Foraging has been around for hundreds of years, with cooks, foodies and the inquisitive venturing out to taste what’s on their doorstep.
Most often associated with the summer months, it’s an activity that can actually be done at any time of the year – you just need to know what you’re looking for.
Andy Waugh, chef owner of Mac and Wild restaurants, who grew up in the north Highlands, is on hand to help us navigate autumn foraging.
“My message about foraging is to focus on seasonality,” he said. “Every area of the UK is different in terms of what’s available to forage.
“I live in London right now, but I grew up in the far north of Scotland, about an hour north of Inverness.
“The seasonality is so different in both those places. I’ll often go down to the south coast and do a bit of foraging. We’ll be four to six weeks ahead on some things here than they are in Scotland.”
Get to know your local food
As different parts of Scotland will experience different climates, weather and harvests, Andy recommends getting to know what your local area has available.
“You can find locality with different species as well,” he continues. “For example, the Highlands, particularly up towards Inverness, are amazing for mushrooms. I think it’s also known as the ‘mushroom capital of the UK’.
“I didn’t appreciate it when I lived there but chanterelles are basically coming out your ears up there.

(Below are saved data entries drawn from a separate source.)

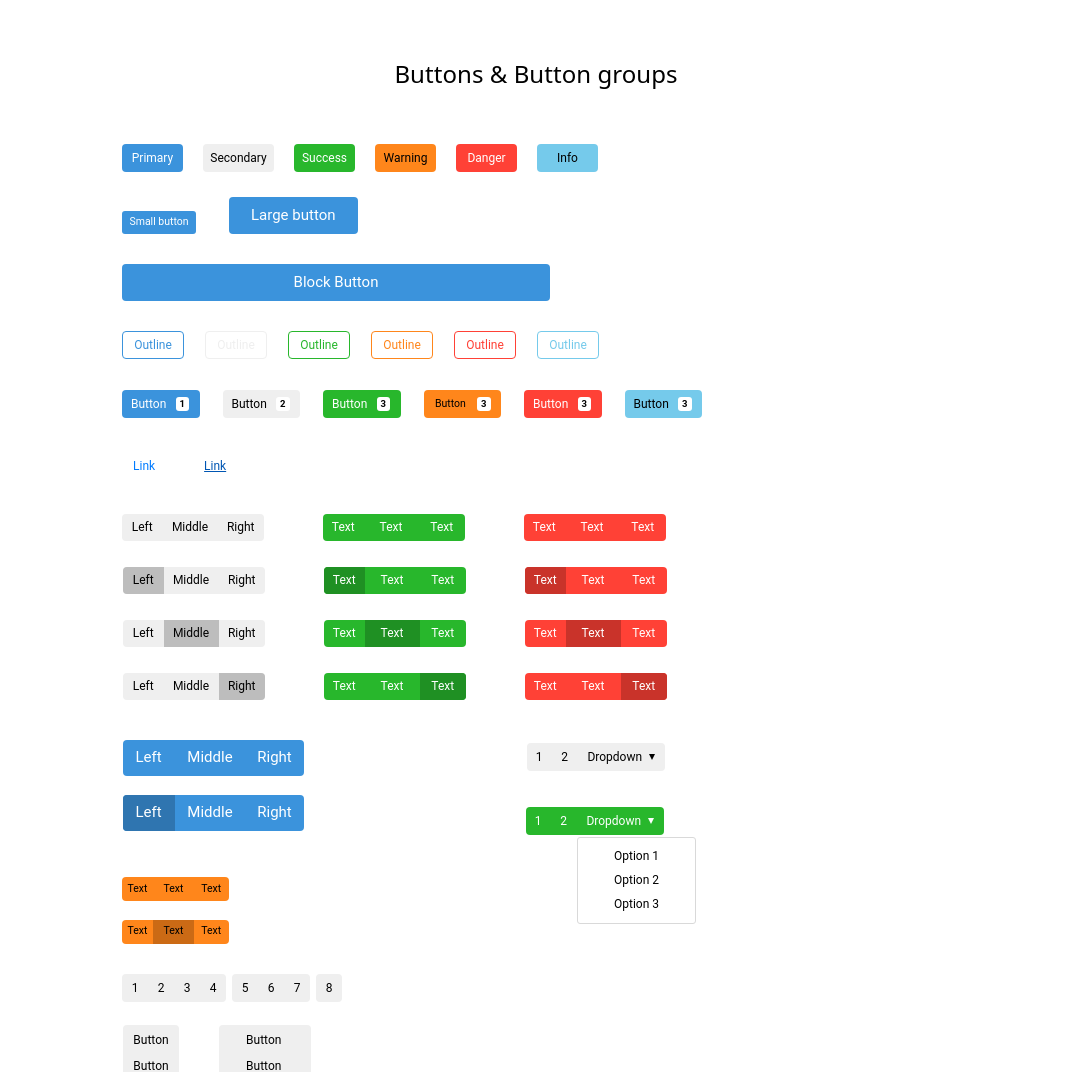
<!DOCTYPE html>
<html lang="en">
<head>
<meta charset="utf-8">
<title>Buttons &amp; Button groups</title>
<style>
:root {
  --primary: #3b93dc; --primary-dark: #2f75b0;
  --secondary: #efefef; --secondary-dark: #bdbdbd;
  --success: #28b72c; --success-dark: #1f9023;
  --warning: #ff861b; --warning-dark: #cb6a15;
  --danger: #ff4136; --danger-dark: #c9332a;
  --info: #75caeb;
  --link: #007bff; --link-hover: #0056b3;
  --ink: #000; --paper: #fff; --border: #d9d9d9;
}
* { box-sizing: border-box; margin: 0; padding: 0; }
html, body { width: 1072px; height: 1072px; overflow: hidden; background: var(--paper); }
body { font: 12px/1 Roboto, sans-serif; color: var(--ink); }
a { color: inherit; text-decoration: none; }
.sheet {
  width: 1072px; height: 1072px; padding: 0 122px; overflow: hidden;
  display: grid; align-items: start;
  grid-template-rows: 143.5px 53px 67px 67.5px 59px 66px 57.5px 226px 234.5px 51px 47px;
}
h1 { font: 400 24px/32px "Noto Sans", sans-serif; letter-spacing: .06px; text-align: center; padding-top: 58px; }
.row { display: flex; gap: var(--gap, 20px); }

.btn {
  display: flex; align-items: center; justify-content: center;
  width: var(--w, 61px); height: 28px; border-radius: 4px;
  background: var(--fill); color: var(--text); white-space: nowrap;
}
.primary { --fill: var(--primary); --active: var(--primary-dark); --text: var(--paper); }
.secondary { --fill: var(--secondary); --active: var(--secondary-dark); --text: var(--ink); }
.success { --fill: var(--success); --active: var(--success-dark); --text: var(--paper); }
.warning { --fill: var(--warning); --active: var(--warning-dark); --text: var(--ink); }
.danger { --fill: var(--danger); --active: var(--danger-dark); --text: var(--paper); }
.info { --fill: var(--info); --text: var(--ink); }

.sizes { --gap: 32.5px; align-items: flex-end; }
.small { --w: 74px; height: 23.5px; font-size: 10.5px; border-radius: 3px; }
.large { --w: 129.5px; height: 37.5px; font-size: 15px; }
.block { --w: 428px; height: 37px; font-size: 15px; }

.outlines { --gap: 21px; }
.outlines .btn { --w: 62px; background: none; color: var(--fill); border: 1px solid var(--fill); }

.badges { --gap: 23px; }
.badges .btn { --w: 77.5px; justify-content: space-between; padding: 0 10.5px 0 9px; }
.badges .warning { font-size: 10.5px; padding-left: 11.5px; }
.badge {
  width: 13.5px; height: 14px; border-radius: 3px; background: var(--paper); color: var(--ink);
  font: 700 9.5px/14px Roboto, sans-serif; text-align: center;
}

.links { --gap: 49px; padding: 4px 11px 0; color: var(--link); }
.links .hover { color: var(--link-hover); text-decoration: underline; }

.group {
  display: grid; grid-template-columns: var(--cols, 40.5px 55px 46.5px); width: max-content;
  height: var(--h, 27.5px); border-radius: 4px; overflow: hidden;
  background: var(--fill); color: var(--text);
}
.group a { display: flex; align-items: center; justify-content: center; }
.group .active { background: var(--active); }
.group-grid { display: grid; grid-template-columns: 201px 201px 142px; grid-auto-rows: 53px; }
.group-grid .inset { margin-left: 1px; }

.panels { display: grid; grid-template-columns: 403.5px 1fr; }
.group-lg { --cols: 52px 71px 58px; --h: 36px; font-size: 15px; margin: 0 0 19px .5px; }
.group-sm { --cols: 31px 41px 34.5px; --h: 24px; font-size: 10.5px; margin-bottom: 18.5px; }
.group-lg + .group-sm { margin-top: 46.5px; }
.dropdowns { padding-top: 3.5px; }
.dropdown { --cols: 25px 26px 87.5px; }
.dropdown.secondary { margin: 0 0 36.5px 1px; }
.dropdown a:last-child { gap: 7px; }
.caret { width: 6px; height: 6px; fill: currentColor; }
.menu {
  width: 119px; height: 87px; margin: 2px 0 0 51.5px; padding-top: 6px;
  border: 1px solid var(--border); border-radius: 3px; list-style: none;
  text-align: center; line-height: 24px;
}

.toolbar { --gap: 6px; }
.toolbar .group { --cols: repeat(var(--n), 26px); }
.stacks { --gap: 39.5px; padding-left: 1px; }
.stack {
  width: var(--w); border-radius: 4px 4px 0 0; background: var(--secondary); height: 47px;
  padding-top: 2px; line-height: 26px; text-align: center; list-style: none;
}
.stack.wide { padding-right: 2px; }
</style>
</head>
<body>
<main class="sheet">
  <h1>Buttons &amp; Button groups</h1>

  <div class="row">
    <a href="#" class="btn primary">Primary</a>
    <a href="#" class="btn secondary" style="--w:71px">Secondary</a>
    <a href="#" class="btn success">Success</a>
    <a href="#" class="btn warning">Warning</a>
    <a href="#" class="btn danger">Danger</a>
    <a href="#" class="btn info">Info</a>
  </div>

  <div class="row sizes">
    <a href="#" class="btn primary small">Small button</a>
    <a href="#" class="btn primary large">Large button</a>
  </div>

  <a href="#" class="btn primary block">Block Button</a>

  <div class="row outlines">
    <a href="#" class="btn primary">Outline</a>
    <a href="#" class="btn secondary">Outline</a>
    <a href="#" class="btn success">Outline</a>
    <a href="#" class="btn warning">Outline</a>
    <a href="#" class="btn danger">Outline</a>
    <a href="#" class="btn info">Outline</a>
  </div>

  <div class="row badges">
    <a href="#" class="btn primary">Button <span class="badge">1</span></a>
    <a href="#" class="btn secondary">Button <span class="badge">2</span></a>
    <a href="#" class="btn success">Button <span class="badge">3</span></a>
    <a href="#" class="btn warning">Button <span class="badge">3</span></a>
    <a href="#" class="btn danger">Button <span class="badge">3</span></a>
    <a href="#" class="btn info">Button <span class="badge">3</span></a>
  </div>

  <div class="row links">
    <a href="#">Link</a>
    <a href="#" class="hover">Link</a>
  </div>

  <section class="group-grid">
    <div class="group secondary"><a href="#">Left</a><a href="#">Middle</a><a href="#">Right</a></div>
    <div class="group success"><a href="#">Text</a><a href="#">Text</a><a href="#">Text</a></div>
    <div class="group danger"><a href="#">Text</a><a href="#">Text</a><a href="#">Text</a></div>

    <div class="group secondary inset"><a href="#" class="active">Left</a><a href="#">Middle</a><a href="#">Right</a></div>
    <div class="group success inset"><a href="#" class="active">Text</a><a href="#">Text</a><a href="#">Text</a></div>
    <div class="group danger inset"><a href="#" class="active">Text</a><a href="#">Text</a><a href="#">Text</a></div>

    <div class="group secondary inset"><a href="#">Left</a><a href="#" class="active">Middle</a><a href="#">Right</a></div>
    <div class="group success inset"><a href="#">Text</a><a href="#" class="active">Text</a><a href="#">Text</a></div>
    <div class="group danger inset"><a href="#">Text</a><a href="#" class="active">Text</a><a href="#">Text</a></div>

    <div class="group secondary inset"><a href="#">Left</a><a href="#">Middle</a><a href="#" class="active">Right</a></div>
    <div class="group success inset"><a href="#">Text</a><a href="#">Text</a><a href="#" class="active">Text</a></div>
    <div class="group danger inset"><a href="#">Text</a><a href="#">Text</a><a href="#" class="active">Text</a></div>
  </section>

  <section class="panels">
    <div class="sized-groups">
      <div class="group group-lg primary"><a href="#">Left</a><a href="#">Middle</a><a href="#">Right</a></div>
      <div class="group group-lg primary"><a href="#" class="active">Left</a><a href="#">Middle</a><a href="#">Right</a></div>
      <div class="group group-sm warning"><a href="#">Text</a><a href="#">Text</a><a href="#">Text</a></div>
      <div class="group group-sm warning"><a href="#">Text</a><a href="#" class="active">Text</a><a href="#">Text</a></div>
    </div>
    <div class="dropdowns">
      <div class="group dropdown secondary"><a href="#">1</a><a href="#">2</a><a href="#">Dropdown <svg class="caret" viewBox="0 0 6 6"><polygon points="0,0 6,0 3,6"/></svg></a></div>
      <div class="group dropdown success"><a href="#">1</a><a href="#">2</a><a href="#">Dropdown <svg class="caret" viewBox="0 0 6 6"><polygon points="0,0 6,0 3,6"/></svg></a></div>
      <ul class="menu">
        <li><a href="#">Option 1</a></li>
        <li><a href="#">Option 2</a></li>
        <li><a href="#">Option 3</a></li>
      </ul>
    </div>
  </section>

  <div class="row toolbar">
    <div class="group secondary" style="--n:4"><a href="#">1</a><a href="#">2</a><a href="#">3</a><a href="#">4</a></div>
    <div class="group secondary" style="--n:3"><a href="#">5</a><a href="#">6</a><a href="#">7</a></div>
    <div class="group secondary" style="--n:1"><a href="#">8</a></div>
  </div>

  <div class="row stacks">
    <ul class="stack" style="--w:56px"><li><a href="#">Button</a></li><li><a href="#">Button</a></li></ul>
    <ul class="stack wide" style="--w:92.5px"><li><a href="#">Button</a></li><li><a href="#">Button</a></li></ul>
  </div>
</main>
</body>
</html>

“There’s a lot more food available to pick in the summer, but I prefer doing it in the winter as, because there are fewer things available, it means you can really get to know them.
“Really get to know what is on your doorstep before you eat it. You get some natural foods that look like an imitation but you’ve got to understand the potential dangers as well.”
A lot of different types of food are available for foraging in the autumn, such as mushrooms, rowan berries and some brambles. Andy advises that not all may be what it seems, however, especially when it comes to chaterelle mushrooms.
“Mushrooms are available all year round,” he adds. “For me, the chanterelles are the best kind and they are such an easy one to find. They’re little golden nuggets that are very obvious.
“There is something called a false chanterelle, which has a slight subtle difference in its gills underneath. It won’t make you sick, it just doesn’t taste as good.
“Right now we also have rowan berries. There is a saying we have in the north – wait until the first frost before picking your rowans, but the further south you are the longer you have to wait.
“There are lots of different berries around at this time of year too. You’ve rosehip, hawthorns and sloes, for example. That’s what I’d be picking.
“My motto on life is that fresh is best. If you go out foraging, you can pick it and eat things at their freshest – we’ve all gone out and picked strawberries and raspberries in the summer. There’s nothing more satisfying than eating them fresh.”
Have a go at making something with foraged foods, using Andy’s recipe below.
Lamb PGI chops and foraged salsa verde
Andy says: “Use this recipe to celebrate the seasonality of Scotch Lamb by combining it with the beauty of what’s growing in the wild. For making this dish in autumn, I recommend foraging for fresh brambles, cobnuts and ceps or chanterelles – depending on what you can get your hands on.
“You can find brambles almost anywhere – woods, hedges, heaths and maybe even your own garden if you’re lucky! And you can substitute them for practically any other berry you’re able to find without impacting the flavour of the dish too much.
“The ripest of cobnuts can usually be found in October when hazel tree leaves start to change colour. You’ll know they’re ripe enough to eat if the papery outer covering has started pulling back from the nut.”
- 20 rowan berries
- 30ml water
- 30ml white wine vinegar
- 20g sugar
- 10 Scotch Lamb PGI chops / cutlets, ideally around 2cm thick
- 10 brambles (substitute with shop-bought blackcurrants or any other berry if needed)
- 1 large bunch parsley, roughly chopped
- 1 small bunch basil, roughly chopped
- 1 small bunch coriander, roughly chopped
- 1 handful cobnuts (substitute with shop bought hazelnuts), roasted and roughly chopped
- 1 tbsp capers, bashed or chopped
- 1 tbsp cornichon, finely diced
- 1 clove garlic, roughly chopped (or use pickled wild garlic)
- Juice from half a lemon
- 250ml rapeseed oil
- Add the rowan berries, water, white wine vinegar and sugar to a sauce pan and bring to the boil. Reduce until 90% of the liquid has disappeared and you get a jam-like substance.
- Keep the lamb to one side and mix all of the ingredients, including the rowan jam, together in a bowl. Keep adding oil until you have a very loose mixture.
- Bash the mixture around a little so the ingredients explode and the flavours get to know each other.
- Drizzle the lamb with a little veg oil and massage with a good helping of fine sea salt or table salt.
- Crank the heat up and sear the meat on both sides – depending on the thickness you might need to sear for longer but they should only need 1-2mins on each side.
- Cover and leave the meat to rest for 5-10 minutes whilst you get everything prepared.
- Place the cutlets on a big dish and drizzle the wild salsa over the top.
- You can leave some more sauce in a dipping bowl for everyone to help themselves.